By DAVID A. LIEB
JEFFERSON CITY, Mo. (AP) - Wisconsin Republican Ron Johnson parlayed a career in manufacturing into a seat in the U.S. Senate. Now, Johnson is trying to help a Missouri Republican with a similar background accomplish the same thing.
Johnson attended a fundraiser and campaign event Wednesday in suburban St. Louis for John Brunner, one of three prominent Republicans seeking to challenge Democratic U.S. Sen. Claire McCaskill in November. A Brunner spokesman said the campaign hopes to raise $50,000 from the event.
Both Johnson and Brunner have backgrounds in family manufacturing businesses.
Not long after college, Johnson joined his brother-in-law's fledgling company, Pacur LLC, and rose from a machine operator to an accountant before eventually becoming president of the plastics-packaging manufacturer based in Oshkosh, Wis.
Brunner grew up in the family business of Vi-Jon Inc. After attending college and serving in the U.S. Marine Corps, he eventually became CEO and chairman of the St. Louis-based health care products company.
Johnson and Brunner come from the same generation - Johnson is 57, Brunner 60. Both are married fathers of three adult children. And both have poured millions of their own wealth into their Senate campaigns.

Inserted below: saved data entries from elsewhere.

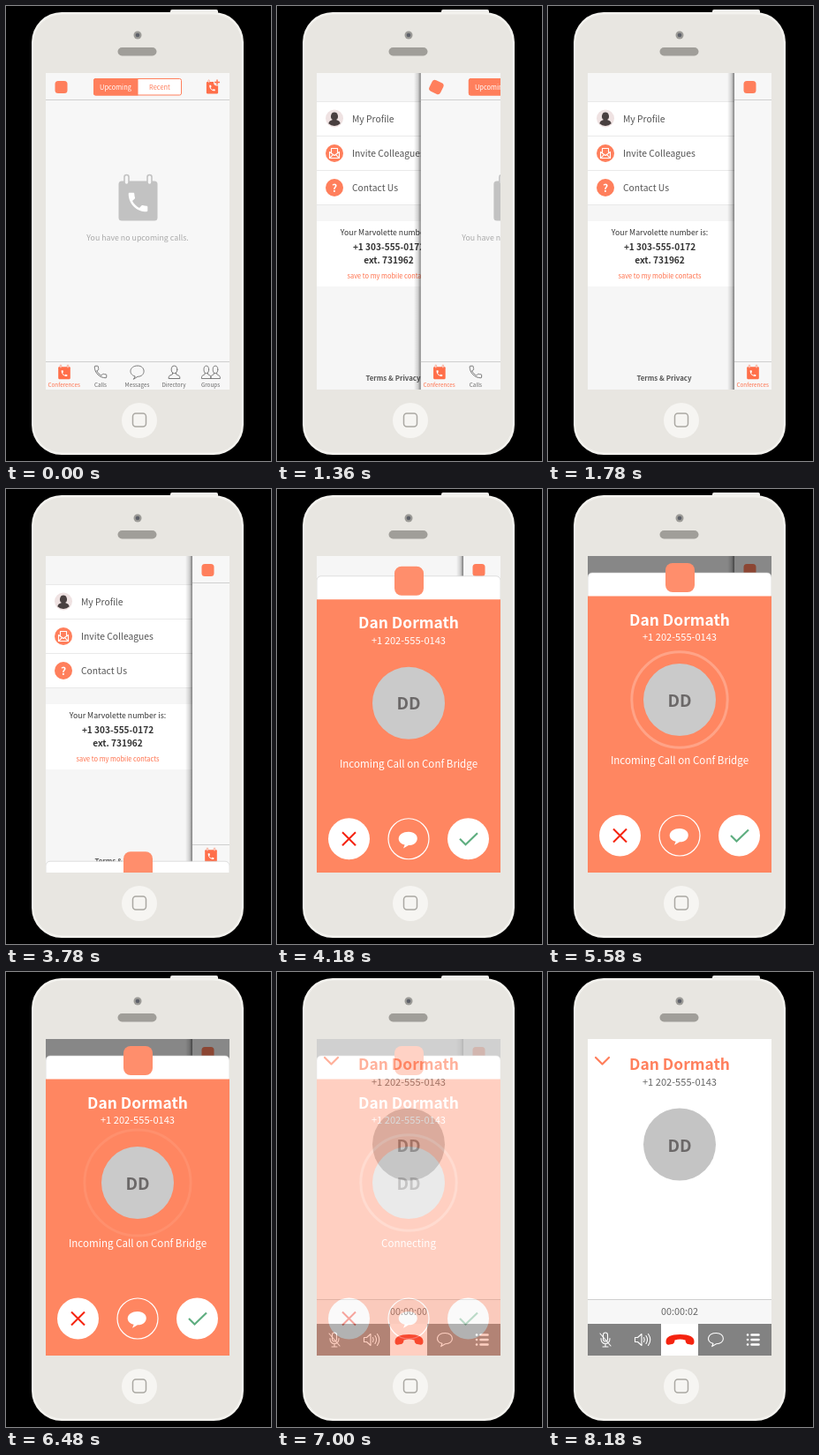
Write an HTML page that moves like this. It is 300 px wide and 516 px high and loops after 9180 ms.

```html
<!DOCTYPE html>
<html lang="en">
<head>
<meta charset="utf-8">
<title>Phone call flow</title>
<style>
  html, body { margin: 0; width: 100%; height: 100%; overflow: hidden; background: #000; }
  svg { display: block; width: 100vw; height: 100vh; }
  text { font-family: "Noto Sans CJK JP", "Noto Sans CJK SC", "Noto Sans CJK", "Open Sans", sans-serif; }
  .mid { text-anchor: middle; }
  .semi { font-weight: 600; }
  .line { fill: none; stroke: currentColor; stroke-linecap: round; stroke-linejoin: round; }
  .tab { font-size: 6.3px; fill: #666; text-anchor: middle; }
  .item { font-size: 10.3px; fill: #555; }
  .name { font-size: 17.4px; font-weight: 600; text-anchor: middle; }
  .num { font-size: 11.1px; text-anchor: middle; }
  .initials { font-size: 19px; font-weight: 600; fill: #6b6868; text-anchor: middle; }
</style>
</head>
<body>
<svg viewBox="0 0 300 516" preserveAspectRatio="none">
  <defs>
    <clipPath id="screen"><rect x="45" y="76" width="208" height="359"/></clipPath>
    <linearGradient id="shade">
      <stop offset="0" stop-color="#000" stop-opacity="0"/>
      <stop offset=".6" stop-color="#000" stop-opacity=".16"/>
      <stop offset="1" stop-color="#000" stop-opacity=".5"/>
    </linearGradient>
    <path id="handset" transform="translate(-12 -12)" d="M6.6 10.8c1.4 2.8 3.8 5.1 6.6 6.6l2.2-2.2c.3-.3.7-.4 1-.2 1.1.4 2.3.6 3.6.6.6 0 1 .4 1 1V20c0 .6-.4 1-1 1C10.6 21 3 13.4 3 4c0-.6.4-1 1-1h3.5c.6 0 1 .4 1 1 0 1.2.2 2.4.6 3.6.1.3 0 .7-.2 1z"/>
    <g id="calendar">
      <rect x="-22" y="-22" width="44" height="45" rx="3.5" fill="currentColor"/>
      <g fill="#f7f7f7" stroke="currentColor" stroke-width="1.6">
        <rect x="-15.5" y="-29" width="5" height="11" rx="2.5"/>
        <rect x="10.5" y="-29" width="5" height="11" rx="2.5"/>
      </g>
      <use href="#handset" transform="translate(0 2) scale(1.2)" fill="#fff"/>
    </g>
    <path id="bubble" d="M-3.5 5.4 C-12 3.5 -10.5 -6.5 0 -6.5 C10.5 -6.5 10.5 5.8 0 5.8 L-4.8 8.6 Z"/>
    <g id="person">
      <ellipse cx="0" cy="-3.2" rx="3.3" ry="4.2"/>
      <path d="M-2 .6 V2.2 L-5.4 3.8 Q-6.4 4.6 -6.4 7 H6.4 Q6.4 4.6 5.4 3.8 L2 2.2 V.6"/>
    </g>
  </defs>

  <rect width="300" height="516" fill="#000"/>
  <rect x="186" y="4" width="54" height="6" rx="2" fill="#f1f0ec"/>
  <rect x="29" y="7" width="240" height="502" rx="34" fill="#f3f2ee"/>
  <rect x="31.5" y="9.500" width="235" height="497" rx="32" fill="#e8e6e1"/>
  <circle cx="149" cy="33" r="4.5" fill="#9b9a96"/>
  <circle cx="149" cy="33" r="2.3" fill="#5d6068"/>
  <rect x="126.500" y="47" width="44" height="9.500" rx="4.700" fill="#a09e99"/>
  <circle cx="151" cy="470" r="20" fill="#f6f5f2"/>
  <rect x="143.500" y="462" width="15" height="15" rx="3.5" fill="none" stroke="#aaa8a3" stroke-width="1.5"/>

  <g clip-path="url(#screen)">
    <g id="menu">
      <rect x="45" y="76" width="208" height="359" fill="#f6f6f6"/>
      <rect x="45" y="108" width="208" height="117" fill="#fff"/>
      <rect x="45" y="244" width="208" height="74" fill="#fff"/>
      <path d="M45 108.500H253M45 147.500H253M45 186.500H253M45 225.500H253" stroke="#e9e9e9"/>
      <circle cx="65" cy="127.500" r="10" fill="#efe2e2"/>
      <path d="M65 120.500a4 4.600 0 0 1 2 8.600q4 1 4.700 4.200a10 10 0 0 1-13.400 0q.7-3.200 4.700-4.200a4 4.600 0 0 1 2-8.600z" fill="#494040"/>
      <g fill="#ff7f5c"><circle cx="65" cy="167" r="10"/><circle cx="65" cy="206" r="10"/></g>
      <g class="line" color="#fff" stroke-width="1.1">
        <path d="M59.500 165.500V172.500H70.500V165.500M59.500 165.500L65 169.500L70.500 165.500M61.500 166.500V161.500H68.500V166.500M59.500 172.500L63.500 168.600M70.500 172.500L66.500 168.600"/>
      </g>
      <text class="mid semi" x="65" y="210.500" font-size="12" fill="#fff">?</text>
      <text class="item" x="85" y="131.500">My Profile</text>
      <text class="item" x="85" y="170.500">Invite Colleagues</text>
      <text class="item" x="85" y="209.500">Contact Us</text>
      <text class="mid" x="126.500" y="259.500" font-size="8.75" fill="#333">Your Marvolette number is:</text>
      <g class="mid semi" font-size="10.1" fill="#333">
        <text x="126.500" y="277">+1 303-555-0172</text>
        <text x="126.500" y="292">ext. 731962</text>
      </g>
      <text class="mid" x="126.500" y="308.500" font-size="7.45" fill="#ff6f4a">save to my mobile contacts</text>
      <text class="mid semi" x="131.500" y="425" font-size="7.9" fill="#555">Terms &amp; Privacy</text>
    </g>

    <g id="panel">
      <rect x="37" y="76" width="8" height="359" fill="url(#shade)"/>
      <rect x="45" y="76" width="208" height="359" fill="#f7f7f7"/>
      <path d="M45 106.500H253M45 403.500H253" stroke="#cfcfcf"/>
      <rect id="badge" x="55.500" y="85" width="14" height="14" rx="3.5" fill="#ff7f5c"/>
      <rect x="99.500" y="82.500" width="99" height="18.500" rx="2" fill="#fff" stroke="#ff7f5c"/>
      <path d="M149.500 82H101.500Q99 82 99 84.500V99Q99 101.500 101.500 101.500H149.500Z" fill="#ff7f5c"/>
      <g class="mid" font-size="7.45">
        <text x="124" y="94.800" fill="#fff">Upcoming</text>
        <text x="174" y="94.800" fill="#ff7f5c">Recent</text>
      </g>
      <g color="#ff6f4a">
        <use href="#calendar" transform="translate(233.500 92.500) scale(.3)"/>
        <circle cx="239" cy="86.500" r="4" fill="#f7f7f7"/>
        <path d="M239 83.500V89.500M236 86.500H242" stroke="currentColor" stroke-width="1.4"/>
        <use href="#calendar" transform="translate(66 416) scale(.31)"/>
      </g>
      <use href="#calendar" transform="translate(149.500 220.500)" color="#c2c2c2"/>
      <text class="mid" x="149" y="265.500" font-size="8.8" fill="#a9a9a9">You have no upcoming calls.</text>
      <g class="line" color="#777">
        <use href="#handset" transform="translate(107 415) scale(.75)" stroke-width="1.3"/>
        <use href="#bubble" transform="translate(149 414.500) scale(.9 1)"/>
        <use href="#person" transform="translate(190.500 415.500)"/>
        <use href="#person" transform="translate(226.800 415.500) scale(.85 1)"/>
        <use href="#person" transform="translate(237 415.500) scale(.85 1)"/>
      </g>
      <text class="tab" x="65.700" y="432" style="fill:#ff6f4a">Conferences</text>
      <text class="tab" x="107" y="432">Calls</text>
      <text class="tab" x="148.500" y="432">Messages</text>
      <text class="tab" x="190" y="432">Directory</text>
      <text class="tab" x="231.500" y="432">Groups</text>
    </g>

    <rect id="dim" x="45" y="76" width="208" height="359" fill="#000"/>

    <!-- incoming call card, its top edge at y = 0 -->
    <g id="card">
      <rect x="45" y="0" width="208" height="60" rx="5" fill="#fff" stroke="#c9c9c9" stroke-width=".6"/>
      <rect x="45" y="26.500" width="208" height="340" fill="#ff8661"/>
      <rect x="133" y="-11" width="33" height="33" rx="8" fill="#ff8e6c"/>
      <text class="name" x="149" y="59.500" fill="#fff">Dan Dormath</text>
      <text class="num" x="149" y="77" fill="#fff">+1 202-555-0143</text>
      <circle id="ring" cx="149" cy="144" fill="none" stroke="#fff" stroke-width="3"/>
      <circle cx="149" cy="144" r="41" fill="#cacaca"/>
      <text class="initials" x="149" y="151.500">DD</text>
      <text id="status" class="mid" x="149" y="216.800" font-size="11.6" fill="#fff"></text>
      <circle cx="81.500" cy="298" r="23.500" fill="#fff"/>
      <circle cx="216.500" cy="298" r="23.500" fill="#fff"/>
      <circle cx="149" cy="298" r="23" fill="none" stroke="#fff" stroke-width="1.2"/>
      <path d="M74 290.500L89 305.500M89 290.500L74 305.500" stroke="#f5230f" stroke-width="2"/>
      <path d="M207 298L213.500 304.500L227 291.500" fill="none" stroke="#5fae80" stroke-width="2.2"/>
      <use href="#bubble" transform="translate(149 298) scale(1.25)" fill="#fff"/>
    </g>

    <g id="call">
      <rect x="45" y="76" width="208" height="359" fill="#fff"/>
      <path class="line" d="M54 97L61.500 104.500L69 97" color="#ff7f5c" stroke-width="2.2"/>
      <text class="name" x="149" y="111" fill="#ff7f5c">Dan Dormath</text>
      <text class="num" x="149" y="129" fill="#666">+1 202-555-0143</text>
      <circle cx="149" cy="195.500" r="41" fill="#c4c4c4"/>
      <text class="initials" x="149" y="203.500">DD</text>
      <rect x="45" y="371" width="208" height="28" fill="#f7f7f7"/>
      <path d="M45 371.500H253" stroke="#cfcfcf"/>
      <text id="timer" class="mid" x="149" y="389" font-size="10.8" fill="#666"></text>
      <path d="M45 399H128V435H45ZM170 399H253V435H170Z" fill="#828282"/>
      <path d="M133.500 419Q133.500 411 149.500 411Q165.500 411 165.500 419Q165.500 423 162.500 422.800L157.500 421.800Q155.500 421 155.500 417.500Q149.500 415.500 143.500 417.500Q143.500 421 141.500 421.800L136.500 422.800Q133.500 423 133.500 419Z" fill="#f5230f"/>
      <g class="line" color="#fff" stroke-width="1.1">
        <rect x="62.500" y="409" width="5" height="10" rx="2.500"/>
        <path d="M60 415.500Q60 421.500 65 421.500Q70 421.500 70 415.500M65 421.500V425M62 425H68M59 410L71 424"/>
        <path d="M98.500 414.500H101.500L106 410.500V423.500L101.500 419.500H98.500ZM108.500 414.500Q110 417 108.500 419.500M111 412.500Q114 417 111 421.500M113.500 410.500Q118 417 113.500 423.500"/>
        <use href="#bubble" transform="translate(190.500 416)"/>
        <path d="M230.500 411.500H238.500M230.500 417H238.500M230.500 422.500H238.500M226 411.500h.1M226 417h.1M226 422.500h.1" stroke-width="2.6"/>
      </g>
    </g>
  </g>
</svg>
<script>
  const LOOP = 9180;
  const $ = id => document.getElementById(id);
  const set = (id, attrs) => {
    for (const key in attrs) $(id).setAttribute(key, attrs[key]);
  };
  const span = (t, start, length) => Math.min(1, Math.max(0, (t - start) / length));
  const easeOut = p => 1 - (1 - p) ** 2;
  const show = (id, on) => set(id, { visibility: on ? 'visible' : 'hidden' });

  function render(t) {
    // side menu
    const open = easeOut(span(t, 1000, 780));
    set('panel', { transform: `translate(${166 * open} 0)` });
    set('badge', { transform: `rotate(${-90 * open} 62.5 92)` });

    // incoming call
    const top = 446 - 351 * easeOut(span(t, 3764, 464));
    show('card', t >= 3780);
    set('card', { transform: `translate(0 ${top})` });
    set('dim', { opacity: 0.45 * span(t, 4180, 500) });

    const pulse = Math.max(0, t - 4444) / 710 % 1;
    set('ring', { r: 41 + 22 * pulse, opacity: t < 4444 ? 0 : 0.6 * (1 - pulse) });
    $('status').textContent = t < 6540 ? 'Incoming Call on Conf Bridge' : 'Connecting';

    // call in progress
    set('call', { opacity: span(t, 6720, 460) });
    const seconds = t < 7180 ? 0 : t < 8180 ? 1 : 2;
    $('timer').textContent = '00:00:0' + seconds;
  }

  let begin = null;
  function tick(now) {
    if (begin === null) begin = now;
    render((now - begin) % LOOP);
    requestAnimationFrame(tick);
  }
  render(0);
  requestAnimationFrame(tick);
</script>
</body>
</html>
```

After Johnson ousted Democratic U.S. Sen. Russ Feingold in the 2010 election, Brunner met with the freshman senator last year in Washington while trying to decide whether to embark on a similar campaign against McCaskill. Like Johnson, Brunner is campaigning on his private-sector experience.
"Both of us have backgrounds in terms of understanding what kind of environment works - and what kind of environment is suppressive - to job creation," Brunner said.
Added Johnson: "It's extremely important that we bring more of what I would refer to as 'citizen legislators' to Washington - people that have lived a full life, maybe raised a family, but had a full career."
Brunner's competitors in the Aug. 7 Republican primary include U.S. Rep. Todd Akin of suburban St. Louis and former state Treasurer Sarah Steelman of Rolla. All three have been appearing together at candidate forums hosted around the state, and all three have emphasized the need to get reduce government interefence in business to help spur the economy.